Attorney Says FBI Is Trying to Silence Anti-War Activists
Chicago (AP) - FBI agents in Chicago took a laptop and documents from the home of a Palestinian-American anti-war activist in an attempt to silence his advocacy, an attorney said Sunday.
The FBI on Friday searched eight addresses in Minneapolis and Chicago, including the home of Hatem Abudayyeh, who is the executive director of the Arab American Action Network, attorney Jim Fennerty told The Associated Press.
"The government's trying to quiet activists," Fennerty said. "This case is really scary."
More than half a dozen agents went to Abudayyeh's home on Friday and took any documents containing the word "Palestine," Fennerty said.
Abudayyeh, a U.S. citizen whose parent immigrated from Palestine, wasn't home at the time of the raid because he was at a hospital with his mother who is battling liver cancer, Fennerty said.
A message left for an FBI spokesman in Chicago wasn't immediately returned Sunday. The FBI has declined to give details on the searches, saying the agency was investigating criminal activity not protected by the First Amendment.
Warrants suggested agents were looking for links between anti-war activists and terrorist groups in Colombia and the Middle East.
Fennerty said Abudayyeh has done nothing wrong and doesn't have any ties to terrorist groups, including Hamas, the Islamic militant group that seized power in the Gaza Strip in 2007. His name was also spelled "Hatam" on FBI documents.
A subpoena delivered to one of the Minnesota activists commanded him to produce records he might have relating to the Middle East and Colombia, along with "all records of any payment provided directly or indirectly to Hatam Abudayyeh."

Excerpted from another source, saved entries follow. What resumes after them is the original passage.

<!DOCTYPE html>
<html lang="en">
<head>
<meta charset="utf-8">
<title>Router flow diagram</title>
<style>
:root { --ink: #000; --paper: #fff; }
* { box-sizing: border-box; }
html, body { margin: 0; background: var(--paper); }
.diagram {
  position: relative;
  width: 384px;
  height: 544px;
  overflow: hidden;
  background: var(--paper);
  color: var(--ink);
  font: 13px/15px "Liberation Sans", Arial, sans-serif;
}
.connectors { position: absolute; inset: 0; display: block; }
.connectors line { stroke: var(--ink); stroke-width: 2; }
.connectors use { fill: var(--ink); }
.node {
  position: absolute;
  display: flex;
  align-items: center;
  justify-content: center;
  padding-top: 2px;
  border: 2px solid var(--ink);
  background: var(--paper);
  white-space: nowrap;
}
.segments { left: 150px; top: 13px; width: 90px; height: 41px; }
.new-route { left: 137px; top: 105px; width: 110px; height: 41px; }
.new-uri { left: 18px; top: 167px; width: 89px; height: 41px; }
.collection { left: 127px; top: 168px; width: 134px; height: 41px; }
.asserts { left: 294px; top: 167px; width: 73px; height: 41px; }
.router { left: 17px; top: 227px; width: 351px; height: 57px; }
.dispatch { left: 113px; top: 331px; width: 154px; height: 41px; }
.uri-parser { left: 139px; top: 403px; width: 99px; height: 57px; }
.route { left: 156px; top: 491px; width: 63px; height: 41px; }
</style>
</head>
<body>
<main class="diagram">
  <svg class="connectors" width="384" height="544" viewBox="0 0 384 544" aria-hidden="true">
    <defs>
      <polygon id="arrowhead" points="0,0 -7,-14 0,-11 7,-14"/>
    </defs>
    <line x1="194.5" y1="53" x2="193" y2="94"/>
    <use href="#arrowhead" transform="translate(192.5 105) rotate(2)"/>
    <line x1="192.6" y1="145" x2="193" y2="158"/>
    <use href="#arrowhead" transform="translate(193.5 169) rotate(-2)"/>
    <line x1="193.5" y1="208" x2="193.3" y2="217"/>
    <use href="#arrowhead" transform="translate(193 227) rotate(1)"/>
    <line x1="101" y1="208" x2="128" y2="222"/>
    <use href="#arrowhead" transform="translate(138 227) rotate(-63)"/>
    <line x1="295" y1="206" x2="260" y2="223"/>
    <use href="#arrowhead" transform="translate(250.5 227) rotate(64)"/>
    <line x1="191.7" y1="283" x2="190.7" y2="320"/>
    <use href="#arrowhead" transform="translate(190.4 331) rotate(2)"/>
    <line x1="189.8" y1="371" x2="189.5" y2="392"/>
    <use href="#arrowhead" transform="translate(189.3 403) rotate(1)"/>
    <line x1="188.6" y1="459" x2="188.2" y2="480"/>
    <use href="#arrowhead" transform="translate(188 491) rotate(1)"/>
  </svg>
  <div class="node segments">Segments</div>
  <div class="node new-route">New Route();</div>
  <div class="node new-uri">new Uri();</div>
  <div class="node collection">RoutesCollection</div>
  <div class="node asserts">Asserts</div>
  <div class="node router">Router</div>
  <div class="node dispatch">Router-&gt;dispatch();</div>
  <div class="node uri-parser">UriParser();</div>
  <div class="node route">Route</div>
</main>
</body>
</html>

"Hatem wouldn't even touch Hamas," Fennerty told AP. "Hatem is a secular guy, he's not interested in Hamas."
Abudayyeh, a longtime advocate for immigrant rights, has had close personal and professional ties to the Arab American Action Network for decades. But Fennerty said he did not believe the group to be the focus of the FBI's investigation.
Abudayyeh's parents immigrated to Chicago in the 1970s and were instrumental in founding a community center that later led to the Arab American Action Network. Abudayyeh joined the group in 1999 and became executive director in 2003.
The nonprofit group advocates for Arabs and new immigrants. Recently, its focus has been to combat anti-Arab and anti-Muslim sentiment following the Sept. 11, 2001, attacks.
Abudayyeh has not traveled to Palestine in years, Fennerty said, but he cares about the region and has close cultural ties; his wife is a Palestinian immigrant. In fact, their courtship and marriage was the focus of a PBS "New Americans" documentary several years ago. The couple now has a daughter.
"He's a very caring person, active in his community and other communities," Fennerty said. "He's a father."
Abudayyeh didn't return multiple requests for comment and neither his cell phone nor office phone could take messages Sunday because voicemail boxes were full.
Word of the raids sent a ripple throughout activist circles.
One group of anti-war activists in Chicago called an "emergency meeting" on Chicago's South Side on Sunday to plan demonstrations and rallies for Monday and Tuesday.
"These raids are an attack on the entire anti-war movement," said Maureen Murphy, a member of the Palestine Solidarity Group in Chicago. "Everyone in peace and social justice is deeply concerned."
FBI officials, who served six warrants in Minneapolis and two in Chicago, have said there was no imminent threat to the community. There were no arrests.
Those served were subpoenaed to appear before a federal grand jury in Chicago next month.
In Chicago, anti-war activists Joe Iosbaker and his wife, Stephanie Weiner, said the government targeted them because they've been outspoken against the wars in Iraq and Afghanistan and U.S. funding of conflicts abroad. They denied any wrongdoing.
The homes of longtime Minneapolis anti-war activists Mick Kelly, Jess Sundin and Meredith Aby were also searched.
Several activists said they thought the searches amounted to "fishing expeditions" in light of a recent U.S. Supreme Court Decision.
In June, the Court rejected a free-speech challenge to the law from humanitarian aid groups that said some provisions put them at risk of being prosecuted for talking to terrorist organizations about nonviolent activities. The federal law cited in the search warrants prohibits "providing material support or resources to designated foreign terrorist organizations."